Nothing below is to be printed except the lines between the line holding "156Q487 153 490" and the line holding "222Q60 214 130", inclusive, each exactly as it appears.

::: Given data :::

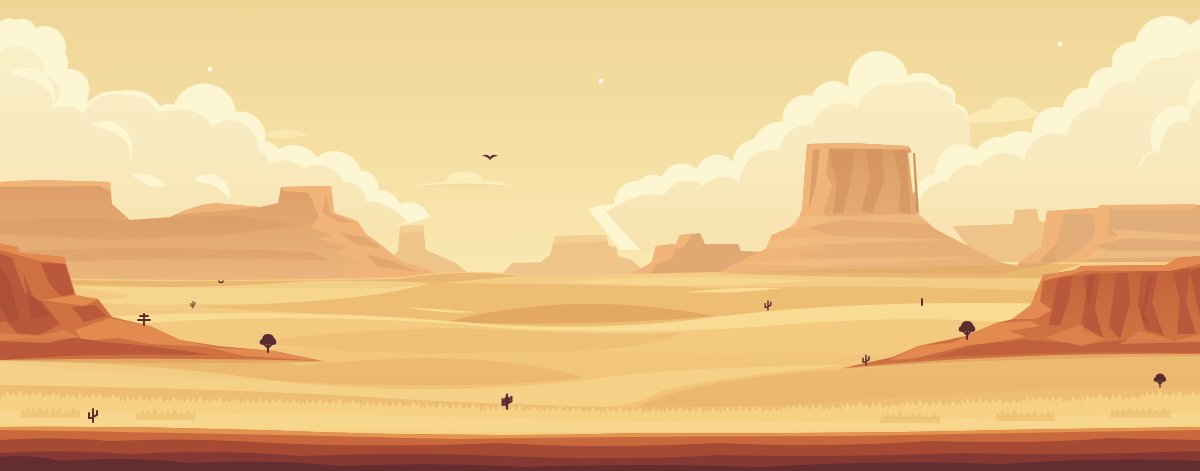
<!DOCTYPE html>
<html lang="en">
<head>
<meta charset="utf-8">
<title>Desert mesas</title>
<style>
:root{
  --cloud-light:#fdf6d2; --cloud-mid:#f9edc4;
  --haze:#eec48a; --haze-light:#f3cf96;
  --mesa-light:#f0b478; --mesa-shade:#dc9f69; --mesa-deep:#d39360;
  --sand-light:#f9dc94; --sand:#f3ca80; --sand-mid:#edbd74; --sand-deep:#e3a863;
  --rock-light:#e28a50; --rock:#cf7040; --rock-deep:#b9583a; --rock-dark:#a34b35;
  --soil-top:#c9683c; --soil:#a64a33; --soil-deep:#853932; --soil-dark:#642d30;
  --plant:#5a2c30;
}
html,body{margin:0;overflow:hidden}
body{width:1200px;height:471px;background:#f3d99a}
svg{display:block}
.cloud-light{fill:var(--cloud-light)} .cloud-mid{fill:url(#cloud-fade)}
.haze{fill:var(--haze)} .haze-light{fill:var(--haze-light)}
.mesa-light{fill:var(--mesa-light)} .mesa-shade{fill:var(--mesa-shade)} .mesa-deep{fill:var(--mesa-deep)}
.sand-light{fill:var(--sand-light)} .sand{fill:var(--sand)} .sand-mid{fill:var(--sand-mid)} .sand-deep{fill:var(--sand-deep)}
.rock-light{fill:var(--rock-light)} .rock{fill:var(--rock)} .rock-deep{fill:var(--rock-deep)} .rock-dark{fill:var(--rock-dark)}
.plant{fill:var(--plant)}
.stem{fill:none;stroke:var(--plant);stroke-width:2;stroke-linecap:round}
</style>
</head>
<body>
<svg width="1200" height="471" viewBox="0 0 1200 471" role="img" aria-label="Desert with mesas, clouds and dunes">
<defs>
  <linearGradient id="sky" x2="0" y2="1"><stop offset="0" stop-color="#f0d597"/><stop offset=".5" stop-color="#f5dfa3"/><stop offset="1" stop-color="#fbe9b2"/></linearGradient>
  <linearGradient id="cloud-fade" gradientUnits="userSpaceOnUse" x1="0" y1="40" x2="0" y2="250"><stop offset="0" stop-color="#faefc8"/><stop offset=".5" stop-color="#f8eac0"/><stop offset="1" stop-color="#f8e3ae"/></linearGradient>
  <linearGradient id="mesa-fade" x2="0" y2="1"><stop offset="0" stop-color="#dc9d68"/><stop offset="1" stop-color="#eab67c"/></linearGradient>
  <linearGradient id="plain" gradientUnits="userSpaceOnUse" x1="0" y1="270" x2="0" y2="430"><stop offset="0" stop-color="#f4cd86"/><stop offset="1" stop-color="#f0c074"/></linearGradient>
  <linearGradient id="cliff" x2="0" y2="1"><stop offset="0" stop-color="#c4623b"/><stop offset="1" stop-color="#cf7443"/></linearGradient>
  <g id="cactus"><path class="stem" d="M0 0V-13M0-4H-4V-9M0-5L4-7V-11"/></g>
  <g id="tree"><path class="stem" d="M0 0V-10M0-4L-4-8M0-4L4-8"/><path class="plant" d="M-8-8Q-9-12-6-13Q-5-18 0-18Q5-18 6-14Q9-12 8-8Q5-6 0-8Q-5-6-8-8Z"/></g>
  <path id="grass" d="M0 12L2 3L5 7L7 1L10 6L14 2L16 7L20 0L23 6L27 3L30 7L33 2L36 6L40 1L43 7L47 4L50 7L53 2L57 6L60 3V12Z"/>
</defs>

<g id="sky-area">
  <rect width="1200" height="290" fill="url(#sky)"/>
  <g fill="#fff8dc"><circle cx="210" cy="69" r="2.5"/><circle cx="601" cy="81" r="2.5"/><circle cx="1060" cy="44" r="2.5"/></g>
</g>

<g id="clouds-left">
  <path class="cloud-light" d="M0 22A15 15 0 0 1 16 20A15 15 0 0 1 36 28A21 21 0 0 1 65 53A19 19 0 0 1 67 69A20 20 0 0 1 88 96A14 14 0 0 1 86 104Q100 89 122 91A36 36 0 0 1 160 106A19 19 0 0 1 174 105A32 32 0 0 1 236 112A25 25 0 0 1 265 141A22 22 0 0 1 279 149A29 29 0 0 1 317 157A28 28 0 0 1 361 171A16 16 0 0 1 378 190A22 22 0 0 1 400 204A22 22 0 0 1 430 218L300 250H0Z"/>
  <path class="cloud-mid" d="M0 52A27 27 0 0 1 44 74A24 24 0 0 1 60 92Q57 107 44 114Q65 99 84 113Q98 90 122 95Q150 94 158 113A24 24 0 0 1 174 111A32 32 0 0 1 212 127A28 28 0 0 1 258 150A22 22 0 0 1 270 164A29 29 0 0 1 304 168A30 30 0 0 1 344 182A20 20 0 0 1 366 201Q390 202 408 222L330 250H0Z"/>
  <path class="cloud-light" d="M10 73A28 28 0 0 1 53 105Q56 85 10 73ZM90 125A28 28 0 0 1 128 164Q139 135 90 125ZM132 175Q150 169 166 186Q150 190 132 175ZM193 181A21 21 0 0 1 229 200Q222 184 193 181Z"/>
  <path fill="#f9e8b0" d="M264 137Q270 128 284 130Q292 128 308 135Q290 140 264 137Z"/>
</g>
<g id="clouds-right">
  <path class="cloud-light" d="M588 209Q604 204 614 204A23 23 0 0 1 638 181A21 21 0 0 1 662 177A22 22 0 0 1 697 169A21 21 0 0 1 733 162A24 24 0 0 1 754 139A28 28 0 0 1 783 122A23 23 0 0 1 812 96A23 23 0 0 1 849 87A30 30 0 0 1 908 75Q930 68 940 84Q958 86 955 103Q972 108 969 128L960 250H620Z"/>
  <path class="cloud-mid" d="M606 212Q640 190 664 195A27 27 0 0 1 704 186A25 25 0 0 1 740 183A32 32 0 0 1 780 151A26 26 0 0 1 812 126A32 32 0 0 1 858 107A30 30 0 0 1 898 86Q922 75 937 88Q958 92 952 105Q973 112 969 132L985 250H640Z"/>
  <path fill="#faeab4" d="M966 119Q978 108 990 109Q996 96 1011 97Q1025 99 1028 106L1040 114Q1030 123 966 123Z"/>
  <path class="cloud-light" d="M917 190Q920 176 935 174A27 27 0 0 1 977 150A26 26 0 0 1 1004 137A28 28 0 0 1 1032 133A24 24 0 0 1 1063 108A22 22 0 0 1 1088 88A22 22 0 0 1 1112 67A21 21 0 0 1 1135 42A33 33 0 0 1 1190 25A24 24 0 0 1 1200 19V250H930Z"/>
  <path class="cloud-mid" d="M918 202Q928 181 948 181A27 27 0 0 1 980 166A30 30 0 0 1 1024 160A31 31 0 0 1 1067 136A30 30 0 0 1 1098 107A32 32 0 0 1 1134 81A35 35 0 0 1 1174 58Q1190 46 1200 50V250H930Z"/>
  <path class="cloud-light" d="M1139 169Q1140 154 1153 151Q1143 119 1170 107Q1184 102 1189 111Q1186 84 1200 78V99Q1189 106 1189 123Q1164 115 1160 151Q1145 153 1139 169ZM937 162Q950 134 978 150Q951 149 937 162Z"/>
</g>
<g id="cloud-middle"><path fill="#fbeeba" d="M417 186Q432 182 446 182Q449 172 464 171Q480 171 483 181Q499 180 512 186Q465 190 417 186Z"/><path fill="#f5dfa4" d="M417 186Q465 181 512 186Q465 191 417 186Z"/></g>
<path id="bird" class="plant" d="M482 156Q487 153 490 157Q493 153 498 156Q493 156 490 160Q487 156 482 156Z"/>

<g id="far-buttes">
  <path class="haze" d="M378 268L398 251L400 226L423 225L426 250L456 263L470 275H378Z"/>
  <path class="haze-light" d="M400 226L423 225L424 231L401 233Z"/>
  <path class="haze" d="M500 276L512 263L541 262L550 255L555 236L606 235L609 246L616 247L618 256L632 260L650 276Z"/>
  <path class="haze-light" d="M555 236L606 235L608 241L553 244Z"/>
  <path class="haze" d="M952 226L1013 224L1015 210L1037 209L1039 221L1056 224V262H980Z"/>
  <path class="mesa-shade" d="M632 274L652 262L656 246L676 244L680 235L700 233L705 244L738 244L741 251L770 252V275Z" opacity=".85"/>
  <path class="mesa-light" d="M632 274L652 262L656 246L676 244L680 235L692 234L685 246L676 249L672 259L657 264L650 274Z"/>
</g>

<g id="mesa-left">
  <path fill="url(#mesa-fade)" d="M0 182L40 180L110 182L112 204L130 220L170 217Q205 200 225 204L260 207L278 203L281 187L331 186L334 213L357 221L366 234L384 247L400 261L444 275L400 282H0Z"/>
  <path class="mesa-light" d="M0 182L40 180L110 182L111 192L100 186L0 187ZM175 215Q205 201 225 204L258 207L235 210L205 212ZM281 187L331 186L334 213L357 221L366 234L384 247L400 261L444 275L396 280L338 279L350 270L338 265L363 262L336 252L349 248L318 239L333 235L310 228L319 218L313 202L308 193L284 191Z"/>
  <path class="mesa-deep" opacity=".35" d="M0 222Q60 214 130 220L230 215L300 225L225 235L110 240L0 234ZM0 252Q130 244 310 252L330 260Q140 257 0 264Z"/>
  <path class="mesa-shade" opacity=".65" d="M326 194L330 213L354 223L338 222L322 212ZM340 233L366 237L382 249L355 244ZM366 254L392 261L418 272L378 267Z"/>
</g>

<g id="mesa-right-far">
  <path class="mesa-shade" opacity=".8" d="M1018 263L1042 247L1047 211L1097 208L1101 205L1200 205V270H1018Z"/>
  <path class="mesa-light" d="M1018 263L1042 247L1047 211L1097 208L1101 205L1196 204V209L1110 209L1107 235L1130 237L1094 246L1108 250L1080 263H1058L1080 251L1094 236L1095 214L1064 214L1057 243L1038 263Z"/>
  <path fill="#f6c88b" d="M1112 229L1200 235V241L1118 238ZM1098 251L1200 251V256L1085 259Z" opacity=".5"/>
</g>

<g id="mesa-main">
  <path fill="url(#mesa-fade)" d="M716 274L740 261L766 249L772 235L796 225L802 210L807 144L850 143L908 146L911 150L917 213L935 229L966 245L1000 262L1050 274L900 280Z"/>
  <path class="mesa-light" d="M716 274L740 261L766 249L772 235L796 225L802 210L807 144L850 143L908 146L908 150L829 148L826 173L832 186L823 213L832 220L809 228L836 236L806 242L828 249L793 254L818 262L776 268L800 274Z"/>
  <path class="mesa-deep" opacity=".65" d="M829 150L855 149L850 185L843 213L833 213L837 184ZM866 149H882L884 181L872 213L861 211L870 178ZM893 150L906 149L911 214L899 212L901 182ZM813 150L820 149L816 184L809 210Z"/>
  <path fill="#fce9b9" d="M908 153L914 152L916 189L913 194Z"/>
  <path class="mesa-deep" d="M913 153L915 153L919 214L916 211Z"/>
  <path fill="#f3c084" opacity=".6" d="M798 217L918 214L929 224L845 220L788 230ZM770 240L836 236L955 240L830 244L766 249ZM738 263L815 259L985 257L820 267Z"/>
</g>

<g id="dunes">
  <path fill="url(#plain)" d="M0 277Q200 283 405 277Q460 267 530 276L720 272L1000 274L1060 262H1200V435H0Z"/>
  <path class="sand-deep" opacity=".6" d="M0 278Q160 284 400 279Q460 269 520 276Q460 281 390 288Q220 291 0 282ZM710 273L1030 264H1080L1040 278Q870 279 710 273Z"/>
  <path class="sand-light" opacity=".65" d="M60 286Q200 290 310 281Q390 280 430 283Q380 306 200 304Q90 306 100 300Q170 296 60 286ZM560 282Q670 273 815 281Q700 289 560 282Z"/>
  <path class="sand-mid" d="M190 306Q360 304 430 283Q570 284 720 288Q870 284 1045 291L1040 304Q830 302 690 321Q530 334 350 316Z"/>
  <path class="sand-deep" d="M446 322Q520 303 594 304Q650 304 714 316Q600 327 446 322Z"/>
  <path class="sand-light" d="M684 292Q735 287 783 288Q740 294 684 292ZM404 307Q440 309 476 312Q450 315 404 307ZM115 316Q300 308 460 322Q600 334 714 317Q860 299 1050 304L1020 323Q900 314 770 326Q600 338 490 327Q320 311 125 327Z"/>
  <path class="sand" d="M125 324Q320 310 490 328Q650 336 770 326Q900 314 1020 324L950 351Q790 358 620 351Q400 344 200 351Z"/>
  <path class="sand-mid" d="M490 329Q640 337 680 332Q660 352 510 352Q380 357 250 342Q390 325 490 329Z" opacity=".6"/>
  <path class="sand-deep" opacity=".45" d="M300 366Q480 346 585 378Q470 391 270 381Q110 375 0 363V355H250ZM635 408Q690 378 850 369L940 364L1200 351V389Q1030 385 860 405Z"/>
  <path class="sand-light" opacity=".55" d="M0 361Q150 362 285 382Q430 397 580 381Q660 367 850 365Q730 375 660 391Q630 416 500 405Q200 394 0 390Z"/>
  <path class="sand-mid" d="M0 385Q260 389 400 399Q600 410 760 408Q980 387 1200 388V423H0Z"/>
</g>

<g id="rock-left">
  <path class="sand-deep" d="M0 353L180 344L328 362Q120 365 0 360Z"/>
  <path class="rock" d="M0 244L18 247L20 253L64 257L76 296L98 299L112 317L150 326L180 340L218 346L274 351L322 361Q170 357 0 360Z"/>
  <path class="rock-light" d="M0 244L18 247L20 253L64 257L66 264L36 260L0 250ZM42 300L76 295L98 299L85 306ZM75 330L110 318L150 326L180 340L214 347L150 344L120 338L82 341ZM206 347L274 351L322 361L245 356Z"/>
  <path class="rock-deep" d="M0 253L12 258L25 293L42 302L60 324L39 335L17 333L6 321L0 322ZM41 263L65 264L74 294L61 296L49 283ZM72 307L95 305L107 316L84 322ZM0 341Q60 333 105 342Q160 346 210 355Q90 353 0 360Z"/>
  <path class="rock-dark" opacity=".55" d="M0 266L10 282L19 318L10 323L0 306ZM23 274L32 294L49 315L32 319Z"/>
  <path class="rock-light" opacity=".7" d="M0 333L37 336L65 330L78 337L45 343L0 341Z"/>
</g>

<g id="rock-right">
  <path class="sand-deep" d="M840 369L920 353L1200 349V356Q1000 358 840 369Z"/>
  <path class="rock" d="M843 368L893 357L918 346L966 336L996 323L1013 319L1031 305L1043 275L1075 270L1081 266L1166 265L1178 258L1200 256V354Q1010 352 843 368Z"/>
  <path fill="url(#cliff)" d="M1043 278L1200 267V342L1070 343L1029 338L1050 319L1034 306Z"/>
  <path class="rock-light" d="M1043 275L1075 270L1081 266L1166 265L1178 258L1200 256V264L1170 271L1085 271L1043 281L1040 302L1052 310L1036 319L1012 319L1031 305ZM966 337L996 323L1030 321L1040 326L1010 331L1026 337L975 345L935 357L890 360L918 346L951 343Z"/>
  <path class="rock-deep" d="M1058 279L1072 276L1068 304L1060 325L1049 325ZM1083 275L1100 273L1095 309L1103 338L1082 332L1089 309ZM1116 273L1128 273L1130 303L1120 339L1109 327ZM1141 273L1158 272L1152 302L1164 336L1145 330L1138 305ZM1173 273L1190 268L1186 302L1196 334L1177 334L1180 300Z"/>
  <path class="rock-dark" opacity=".5" d="M1089 276L1094 276L1087 318L1081 328ZM1149 275L1153 276L1144 313L1150 328L1141 318ZM1190 272L1200 267V318Z"/>
  <path class="rock-deep" d="M912 359L970 345L1025 340L1090 344L1130 339L1200 341V353Q1050 350 912 359Z" opacity=".65"/>
  <path class="rock-light" opacity=".65" d="M1045 338L1080 325L1105 339L1082 346ZM1120 344L1140 331L1174 341L1200 335V342Z"/>
</g>

<g id="foreground">
  <g fill="#f6d184">
    <use href="#grass" x="0" y="390"/><use href="#grass" x="60" y="392"/><use href="#grass" x="120" y="395"/><use href="#grass" x="180" y="396"/><use href="#grass" x="240" y="397"/><use href="#grass" x="300" y="398"/><use href="#grass" x="360" y="400"/><use href="#grass" x="420" y="402"/><use href="#grass" x="480" y="404"/><use href="#grass" x="540" y="405"/><use href="#grass" x="600" y="406"/><use href="#grass" x="660" y="406"/><use href="#grass" x="720" y="405"/><use href="#grass" x="780" y="403"/><use href="#grass" x="840" y="401"/><use href="#grass" x="900" y="399"/><use href="#grass" x="960" y="397"/><use href="#grass" x="1020" y="395"/><use href="#grass" x="1080" y="393"/><use href="#grass" x="1140" y="390"/>
    <path d="M0 399Q300 405 620 416Q900 414 1200 398V435H0Z"/>
  </g>
  <path class="sand-light" opacity=".6" d="M0 411Q300 412 560 420Q850 425 1200 412V425Q860 432 600 432Q270 430 0 425Z"/>
  <g fill="#e9b567" opacity=".5"><use href="#grass" x="20" y="406"/><use href="#grass" x="135" y="408"/><use href="#grass" x="880" y="411"/><use href="#grass" x="995" y="409"/><use href="#grass" x="1110" y="406"/></g>
</g>

<g id="soil">
  <path fill="var(--soil-top)" d="M0 427Q130 426 260 430Q460 438 640 433Q850 434 1000 430L1200 427V471H0Z"/>
  <path fill="#e39450" d="M0 427Q130 426 260 430Q460 438 640 433Q850 434 1000 430L1200 427V430Q1000 433 850 436Q640 436 460 439Q260 434 0 430Z"/>
  <path fill="var(--soil)" d="M0 440Q50 436 110 441Q190 437 270 443Q380 448 500 443Q600 449 720 443Q830 448 930 441Q1040 444 1110 438L1200 440V471H0Z"/>
  <path fill="var(--soil-deep)" d="M0 453Q60 449 130 454Q220 449 300 456Q410 452 500 456Q620 461 720 455Q840 458 960 453Q1080 456 1200 451V471H0Z"/>
  <path fill="var(--soil-dark)" d="M0 457Q30 454 60 461Q130 456 190 463Q270 459 340 466Q440 462 520 467Q650 463 760 467Q880 460 1000 464Q1110 457 1200 461V471H0Z"/>
</g>

<g id="plants">
  <use href="#tree" x="268" y="352"/><use href="#tree" x="967" y="339"/>
  <use href="#tree" transform="translate(1160 387) scale(.75)"/>
  <use href="#cactus" x="93" y="422"/><use href="#cactus" transform="translate(507 409) scale(1.1)"/>
  <path class="plant" d="M502 402L506 396L511 398L508 405Z"/>
  <path class="stem" d="M144 325V314M138 320H150M140 316H148"/>
  <use href="#cactus" transform="translate(768 310) scale(.7)"/><use href="#cactus" transform="translate(866 365) scale(.75)"/>
  <use href="#cactus" transform="translate(193 308) scale(.5)"/><path class="stem" d="M922 305V299"/>
  <path class="plant" d="M218 280L221 282L224 280L223 283H219Z"/>
</g>
</svg>
</body>
</html>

:::

== Answer section ==
<path id="bird" class="plant" d="M482 156Q487 153 490 157Q493 153 498 156Q493 156 490 160Q487 156 482 156Z"/>

<g id="far-buttes">
  <path class="haze" d="M378 268L398 251L400 226L423 225L426 250L456 263L470 275H378Z"/>
  <path class="haze-light" d="M400 226L423 225L424 231L401 233Z"/>
  <path class="haze" d="M500 276L512 263L541 262L550 255L555 236L606 235L609 246L616 247L618 256L632 260L650 276Z"/>
  <path class="haze-light" d="M555 236L606 235L608 241L553 244Z"/>
  <path class="haze" d="M952 226L1013 224L1015 210L1037 209L1039 221L1056 224V262H980Z"/>
  <path class="mesa-shade" d="M632 274L652 262L656 246L676 244L680 235L700 233L705 244L738 244L741 251L770 252V275Z" opacity=".85"/>
  <path class="mesa-light" d="M632 274L652 262L656 246L676 244L680 235L692 234L685 246L676 249L672 259L657 264L650 274Z"/>
</g>

<g id="mesa-left">
  <path fill="url(#mesa-fade)" d="M0 182L40 180L110 182L112 204L130 220L170 217Q205 200 225 204L260 207L278 203L281 187L331 186L334 213L357 221L366 234L384 247L400 261L444 275L400 282H0Z"/>
  <path class="mesa-light" d="M0 182L40 180L110 182L111 192L100 186L0 187ZM175 215Q205 201 225 204L258 207L235 210L205 212ZM281 187L331 186L334 213L357 221L366 234L384 247L400 261L444 275L396 280L338 279L350 270L338 265L363 262L336 252L349 248L318 239L333 235L310 228L319 218L313 202L308 193L284 191Z"/>
  <path class="mesa-deep" opacity=".35" d="M0 222Q60 214 130 220L230 215L300 225L225 235L110 240L0 234ZM0 252Q130 244 310 252L330 260Q140 257 0 264Z"/>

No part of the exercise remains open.